● What to work on: When the word "icons" shows up in a line of the records below, copy that line.

● Input records:
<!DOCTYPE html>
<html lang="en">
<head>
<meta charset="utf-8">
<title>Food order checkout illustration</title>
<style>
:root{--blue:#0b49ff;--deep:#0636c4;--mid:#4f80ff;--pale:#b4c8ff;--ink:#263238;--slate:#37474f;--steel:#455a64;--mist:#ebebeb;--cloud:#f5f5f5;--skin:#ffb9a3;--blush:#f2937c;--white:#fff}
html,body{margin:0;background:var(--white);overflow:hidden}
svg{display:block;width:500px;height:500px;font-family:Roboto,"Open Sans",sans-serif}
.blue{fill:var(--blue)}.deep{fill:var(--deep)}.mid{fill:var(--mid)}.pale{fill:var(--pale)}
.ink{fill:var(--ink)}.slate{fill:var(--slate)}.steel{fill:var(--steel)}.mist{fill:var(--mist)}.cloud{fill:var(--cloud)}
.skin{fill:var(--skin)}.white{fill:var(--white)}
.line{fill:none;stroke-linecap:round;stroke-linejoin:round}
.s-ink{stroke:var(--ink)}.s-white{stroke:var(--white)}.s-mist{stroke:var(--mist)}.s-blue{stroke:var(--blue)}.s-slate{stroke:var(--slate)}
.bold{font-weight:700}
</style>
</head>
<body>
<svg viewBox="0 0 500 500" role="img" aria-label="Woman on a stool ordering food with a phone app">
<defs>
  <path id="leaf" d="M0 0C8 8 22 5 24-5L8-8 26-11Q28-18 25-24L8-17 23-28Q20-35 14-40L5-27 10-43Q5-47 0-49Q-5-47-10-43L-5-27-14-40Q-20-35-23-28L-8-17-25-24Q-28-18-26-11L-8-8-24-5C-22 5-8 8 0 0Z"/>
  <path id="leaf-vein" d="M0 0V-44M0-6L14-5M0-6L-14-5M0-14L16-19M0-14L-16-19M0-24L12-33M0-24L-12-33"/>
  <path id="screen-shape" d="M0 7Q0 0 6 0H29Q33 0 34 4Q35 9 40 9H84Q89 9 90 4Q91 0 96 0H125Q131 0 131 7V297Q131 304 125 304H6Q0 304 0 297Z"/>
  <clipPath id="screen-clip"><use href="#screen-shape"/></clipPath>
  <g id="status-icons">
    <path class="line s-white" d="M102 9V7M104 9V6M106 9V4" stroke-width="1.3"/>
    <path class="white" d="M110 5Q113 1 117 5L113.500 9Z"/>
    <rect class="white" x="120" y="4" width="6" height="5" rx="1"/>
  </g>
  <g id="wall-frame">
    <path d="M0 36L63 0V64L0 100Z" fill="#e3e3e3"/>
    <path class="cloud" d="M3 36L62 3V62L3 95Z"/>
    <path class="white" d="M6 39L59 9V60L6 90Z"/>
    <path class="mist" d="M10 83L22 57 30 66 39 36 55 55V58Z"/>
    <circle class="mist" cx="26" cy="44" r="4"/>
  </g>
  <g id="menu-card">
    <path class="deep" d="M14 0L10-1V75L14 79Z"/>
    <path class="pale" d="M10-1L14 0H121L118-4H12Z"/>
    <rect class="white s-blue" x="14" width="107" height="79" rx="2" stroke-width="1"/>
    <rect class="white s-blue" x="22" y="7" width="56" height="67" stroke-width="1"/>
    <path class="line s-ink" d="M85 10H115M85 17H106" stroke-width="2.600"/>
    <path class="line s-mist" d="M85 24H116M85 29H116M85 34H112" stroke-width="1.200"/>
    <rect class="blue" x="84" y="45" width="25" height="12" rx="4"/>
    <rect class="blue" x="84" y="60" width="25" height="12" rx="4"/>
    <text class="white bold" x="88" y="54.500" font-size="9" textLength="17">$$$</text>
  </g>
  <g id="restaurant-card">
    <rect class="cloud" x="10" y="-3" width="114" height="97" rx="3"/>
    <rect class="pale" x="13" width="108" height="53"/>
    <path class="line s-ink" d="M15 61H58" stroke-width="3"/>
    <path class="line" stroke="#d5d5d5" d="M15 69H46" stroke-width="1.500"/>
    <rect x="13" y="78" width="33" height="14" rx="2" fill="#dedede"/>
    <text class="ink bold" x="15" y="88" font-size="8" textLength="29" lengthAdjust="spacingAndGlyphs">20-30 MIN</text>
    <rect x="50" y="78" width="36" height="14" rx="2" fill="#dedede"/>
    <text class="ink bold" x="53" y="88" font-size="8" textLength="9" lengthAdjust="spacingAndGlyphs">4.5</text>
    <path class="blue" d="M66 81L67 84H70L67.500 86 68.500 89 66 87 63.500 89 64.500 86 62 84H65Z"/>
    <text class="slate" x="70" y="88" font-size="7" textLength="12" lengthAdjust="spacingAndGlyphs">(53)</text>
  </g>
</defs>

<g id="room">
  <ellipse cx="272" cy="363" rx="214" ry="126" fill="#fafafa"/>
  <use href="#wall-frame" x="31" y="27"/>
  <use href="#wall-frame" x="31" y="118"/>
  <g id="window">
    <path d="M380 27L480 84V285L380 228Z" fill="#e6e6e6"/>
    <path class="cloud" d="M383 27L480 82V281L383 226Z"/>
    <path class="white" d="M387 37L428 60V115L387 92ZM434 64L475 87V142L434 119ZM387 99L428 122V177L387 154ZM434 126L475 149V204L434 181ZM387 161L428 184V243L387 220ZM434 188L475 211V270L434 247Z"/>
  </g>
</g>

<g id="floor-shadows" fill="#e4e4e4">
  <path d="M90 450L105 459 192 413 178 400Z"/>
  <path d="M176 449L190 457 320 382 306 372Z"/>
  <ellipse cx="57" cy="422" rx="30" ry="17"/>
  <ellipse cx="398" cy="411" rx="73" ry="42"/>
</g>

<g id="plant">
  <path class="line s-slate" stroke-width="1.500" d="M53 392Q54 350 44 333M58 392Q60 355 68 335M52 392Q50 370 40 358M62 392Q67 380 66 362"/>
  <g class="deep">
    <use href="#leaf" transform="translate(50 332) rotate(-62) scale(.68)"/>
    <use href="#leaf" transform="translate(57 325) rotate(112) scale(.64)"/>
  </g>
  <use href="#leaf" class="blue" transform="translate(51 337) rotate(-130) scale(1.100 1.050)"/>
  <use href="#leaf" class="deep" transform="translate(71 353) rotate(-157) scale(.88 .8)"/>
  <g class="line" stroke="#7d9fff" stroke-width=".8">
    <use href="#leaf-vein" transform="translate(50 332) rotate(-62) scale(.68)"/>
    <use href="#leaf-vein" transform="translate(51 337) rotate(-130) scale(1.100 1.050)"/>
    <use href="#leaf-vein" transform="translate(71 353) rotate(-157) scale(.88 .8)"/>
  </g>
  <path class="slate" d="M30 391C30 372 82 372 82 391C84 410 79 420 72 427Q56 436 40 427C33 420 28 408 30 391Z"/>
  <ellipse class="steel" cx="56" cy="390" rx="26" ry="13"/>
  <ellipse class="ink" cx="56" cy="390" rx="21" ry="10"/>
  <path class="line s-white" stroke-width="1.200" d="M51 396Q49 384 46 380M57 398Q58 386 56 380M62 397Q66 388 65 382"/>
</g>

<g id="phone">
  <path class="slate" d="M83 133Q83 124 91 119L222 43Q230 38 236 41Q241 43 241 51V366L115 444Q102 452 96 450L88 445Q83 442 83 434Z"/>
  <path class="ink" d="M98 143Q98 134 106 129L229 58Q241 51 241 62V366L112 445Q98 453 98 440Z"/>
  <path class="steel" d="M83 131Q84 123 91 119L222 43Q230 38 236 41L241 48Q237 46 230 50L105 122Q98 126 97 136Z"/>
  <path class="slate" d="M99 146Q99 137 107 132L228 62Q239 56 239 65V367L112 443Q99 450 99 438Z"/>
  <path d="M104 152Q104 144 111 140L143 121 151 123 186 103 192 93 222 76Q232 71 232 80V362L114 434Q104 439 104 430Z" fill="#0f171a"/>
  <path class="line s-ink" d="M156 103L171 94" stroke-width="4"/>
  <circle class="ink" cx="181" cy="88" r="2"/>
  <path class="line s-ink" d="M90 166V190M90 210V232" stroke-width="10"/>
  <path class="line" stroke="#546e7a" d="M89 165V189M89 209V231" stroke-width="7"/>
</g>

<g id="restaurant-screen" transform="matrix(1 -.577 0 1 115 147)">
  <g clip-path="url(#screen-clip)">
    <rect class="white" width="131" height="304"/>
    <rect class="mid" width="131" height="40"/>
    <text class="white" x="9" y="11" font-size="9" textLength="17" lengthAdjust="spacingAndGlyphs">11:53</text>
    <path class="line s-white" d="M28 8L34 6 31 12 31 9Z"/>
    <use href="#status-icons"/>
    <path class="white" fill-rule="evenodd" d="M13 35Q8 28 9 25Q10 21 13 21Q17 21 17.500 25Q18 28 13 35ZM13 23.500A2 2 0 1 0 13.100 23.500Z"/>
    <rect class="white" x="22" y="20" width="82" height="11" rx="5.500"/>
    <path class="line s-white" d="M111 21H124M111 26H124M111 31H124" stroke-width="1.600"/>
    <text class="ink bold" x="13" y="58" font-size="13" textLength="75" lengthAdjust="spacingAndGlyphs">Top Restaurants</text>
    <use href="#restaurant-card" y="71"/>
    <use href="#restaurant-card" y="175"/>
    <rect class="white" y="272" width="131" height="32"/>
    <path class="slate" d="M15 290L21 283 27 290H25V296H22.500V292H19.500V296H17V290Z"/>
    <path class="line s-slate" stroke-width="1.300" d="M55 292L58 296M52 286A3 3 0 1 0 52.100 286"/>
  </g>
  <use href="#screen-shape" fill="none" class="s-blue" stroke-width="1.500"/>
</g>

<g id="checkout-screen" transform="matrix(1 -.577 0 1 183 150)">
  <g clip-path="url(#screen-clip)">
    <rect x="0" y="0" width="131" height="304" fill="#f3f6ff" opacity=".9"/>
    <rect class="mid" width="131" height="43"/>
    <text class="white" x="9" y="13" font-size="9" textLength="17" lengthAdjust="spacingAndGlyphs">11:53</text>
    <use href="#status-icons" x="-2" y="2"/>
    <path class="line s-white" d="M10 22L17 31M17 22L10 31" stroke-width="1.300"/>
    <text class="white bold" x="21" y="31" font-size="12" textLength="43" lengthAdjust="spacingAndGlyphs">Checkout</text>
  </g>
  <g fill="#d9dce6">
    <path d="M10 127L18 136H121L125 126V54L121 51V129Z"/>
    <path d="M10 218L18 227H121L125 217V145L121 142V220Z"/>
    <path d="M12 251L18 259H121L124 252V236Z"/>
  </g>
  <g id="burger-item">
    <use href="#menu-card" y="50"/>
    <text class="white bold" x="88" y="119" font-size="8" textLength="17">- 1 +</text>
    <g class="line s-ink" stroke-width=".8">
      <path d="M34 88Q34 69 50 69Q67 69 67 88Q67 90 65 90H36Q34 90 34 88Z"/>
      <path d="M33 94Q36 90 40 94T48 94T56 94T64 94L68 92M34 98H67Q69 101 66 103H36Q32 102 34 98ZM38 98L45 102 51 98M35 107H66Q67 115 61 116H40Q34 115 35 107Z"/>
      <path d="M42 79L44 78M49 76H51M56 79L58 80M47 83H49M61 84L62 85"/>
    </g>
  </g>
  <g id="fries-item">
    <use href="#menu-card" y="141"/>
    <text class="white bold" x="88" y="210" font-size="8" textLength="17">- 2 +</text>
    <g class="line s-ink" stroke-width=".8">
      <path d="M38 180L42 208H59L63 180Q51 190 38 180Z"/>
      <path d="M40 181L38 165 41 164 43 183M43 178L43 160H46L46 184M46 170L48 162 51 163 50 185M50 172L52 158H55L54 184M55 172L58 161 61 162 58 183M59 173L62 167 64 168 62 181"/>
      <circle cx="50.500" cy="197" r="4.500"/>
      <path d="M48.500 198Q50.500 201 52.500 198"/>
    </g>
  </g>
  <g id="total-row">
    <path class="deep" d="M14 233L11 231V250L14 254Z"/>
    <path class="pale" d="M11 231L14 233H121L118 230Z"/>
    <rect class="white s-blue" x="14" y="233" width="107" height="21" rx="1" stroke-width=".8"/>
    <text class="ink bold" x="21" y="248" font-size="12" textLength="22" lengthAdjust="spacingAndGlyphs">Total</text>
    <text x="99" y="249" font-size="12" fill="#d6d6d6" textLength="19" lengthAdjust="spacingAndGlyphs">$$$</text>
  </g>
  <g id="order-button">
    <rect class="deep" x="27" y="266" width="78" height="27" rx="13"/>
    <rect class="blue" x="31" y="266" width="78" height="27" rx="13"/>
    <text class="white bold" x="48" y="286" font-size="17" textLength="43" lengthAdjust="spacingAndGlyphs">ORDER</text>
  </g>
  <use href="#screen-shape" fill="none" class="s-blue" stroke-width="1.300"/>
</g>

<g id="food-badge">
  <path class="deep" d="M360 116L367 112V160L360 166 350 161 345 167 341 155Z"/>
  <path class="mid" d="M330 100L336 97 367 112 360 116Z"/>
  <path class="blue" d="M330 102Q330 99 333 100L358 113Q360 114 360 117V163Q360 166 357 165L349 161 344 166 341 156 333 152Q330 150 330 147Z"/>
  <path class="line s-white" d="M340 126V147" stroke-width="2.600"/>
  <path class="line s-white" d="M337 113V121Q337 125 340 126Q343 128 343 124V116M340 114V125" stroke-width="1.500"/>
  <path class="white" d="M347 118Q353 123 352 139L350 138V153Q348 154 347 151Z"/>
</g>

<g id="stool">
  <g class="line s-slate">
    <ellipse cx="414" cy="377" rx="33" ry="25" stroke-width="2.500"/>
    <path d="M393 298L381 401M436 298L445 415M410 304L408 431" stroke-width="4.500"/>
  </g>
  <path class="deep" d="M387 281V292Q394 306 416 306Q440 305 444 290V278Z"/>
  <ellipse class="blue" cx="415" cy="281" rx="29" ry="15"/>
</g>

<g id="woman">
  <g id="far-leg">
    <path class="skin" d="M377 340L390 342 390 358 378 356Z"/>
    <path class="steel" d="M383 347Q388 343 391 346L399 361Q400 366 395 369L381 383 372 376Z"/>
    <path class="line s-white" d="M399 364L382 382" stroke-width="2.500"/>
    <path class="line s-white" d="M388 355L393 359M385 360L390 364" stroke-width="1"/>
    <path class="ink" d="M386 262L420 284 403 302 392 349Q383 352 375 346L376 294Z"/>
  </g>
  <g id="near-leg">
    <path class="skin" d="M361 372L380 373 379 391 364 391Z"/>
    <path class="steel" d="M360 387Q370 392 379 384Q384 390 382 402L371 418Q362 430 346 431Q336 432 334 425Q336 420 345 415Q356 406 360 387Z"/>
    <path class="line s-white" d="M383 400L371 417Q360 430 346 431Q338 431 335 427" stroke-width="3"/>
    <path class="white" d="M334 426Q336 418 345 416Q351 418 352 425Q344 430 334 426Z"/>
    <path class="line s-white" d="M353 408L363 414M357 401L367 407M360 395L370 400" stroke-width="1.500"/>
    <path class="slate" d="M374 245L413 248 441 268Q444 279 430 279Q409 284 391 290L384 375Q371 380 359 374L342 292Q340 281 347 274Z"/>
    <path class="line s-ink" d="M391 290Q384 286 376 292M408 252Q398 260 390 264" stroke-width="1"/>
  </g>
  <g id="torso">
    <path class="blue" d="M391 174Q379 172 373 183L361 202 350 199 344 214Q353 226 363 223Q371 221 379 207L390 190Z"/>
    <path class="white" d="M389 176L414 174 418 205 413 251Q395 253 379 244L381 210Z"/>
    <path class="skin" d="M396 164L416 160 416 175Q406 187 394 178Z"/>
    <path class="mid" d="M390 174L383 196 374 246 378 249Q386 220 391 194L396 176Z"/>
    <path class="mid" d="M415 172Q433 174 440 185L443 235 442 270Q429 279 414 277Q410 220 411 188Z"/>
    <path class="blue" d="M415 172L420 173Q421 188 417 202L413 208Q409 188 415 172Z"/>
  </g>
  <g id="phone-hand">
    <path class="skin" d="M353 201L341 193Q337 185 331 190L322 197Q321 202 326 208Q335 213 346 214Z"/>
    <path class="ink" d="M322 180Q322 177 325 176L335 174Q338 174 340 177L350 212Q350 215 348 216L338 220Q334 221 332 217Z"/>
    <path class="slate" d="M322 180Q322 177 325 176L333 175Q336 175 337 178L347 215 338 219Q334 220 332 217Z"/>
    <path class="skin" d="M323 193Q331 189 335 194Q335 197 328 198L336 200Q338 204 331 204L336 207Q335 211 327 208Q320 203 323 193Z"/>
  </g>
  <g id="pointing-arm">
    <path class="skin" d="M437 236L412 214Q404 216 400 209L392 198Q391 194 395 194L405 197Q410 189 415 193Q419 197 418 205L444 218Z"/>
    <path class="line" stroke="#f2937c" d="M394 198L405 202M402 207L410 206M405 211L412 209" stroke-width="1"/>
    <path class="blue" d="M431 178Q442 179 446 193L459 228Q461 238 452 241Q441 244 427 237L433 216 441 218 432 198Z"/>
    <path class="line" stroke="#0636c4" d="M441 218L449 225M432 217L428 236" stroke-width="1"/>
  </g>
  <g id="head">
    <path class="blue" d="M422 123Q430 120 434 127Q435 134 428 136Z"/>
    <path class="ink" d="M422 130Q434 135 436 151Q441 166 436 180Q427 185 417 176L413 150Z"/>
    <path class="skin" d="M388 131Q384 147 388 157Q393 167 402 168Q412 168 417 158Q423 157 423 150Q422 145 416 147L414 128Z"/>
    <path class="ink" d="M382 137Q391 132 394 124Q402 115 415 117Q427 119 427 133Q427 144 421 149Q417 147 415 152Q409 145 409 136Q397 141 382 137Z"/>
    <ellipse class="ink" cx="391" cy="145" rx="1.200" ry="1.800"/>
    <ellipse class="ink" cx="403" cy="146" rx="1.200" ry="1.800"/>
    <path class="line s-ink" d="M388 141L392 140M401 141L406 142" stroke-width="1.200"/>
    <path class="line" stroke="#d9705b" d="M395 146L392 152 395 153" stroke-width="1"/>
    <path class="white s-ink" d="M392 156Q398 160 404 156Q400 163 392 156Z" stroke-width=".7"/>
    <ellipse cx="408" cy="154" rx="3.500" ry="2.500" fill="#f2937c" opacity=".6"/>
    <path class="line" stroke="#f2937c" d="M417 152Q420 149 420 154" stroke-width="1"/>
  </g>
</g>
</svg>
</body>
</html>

● Solution below:
  <g id="status-icons">
    <use href="#status-icons"/>
    <use href="#status-icons" x="-2" y="2"/>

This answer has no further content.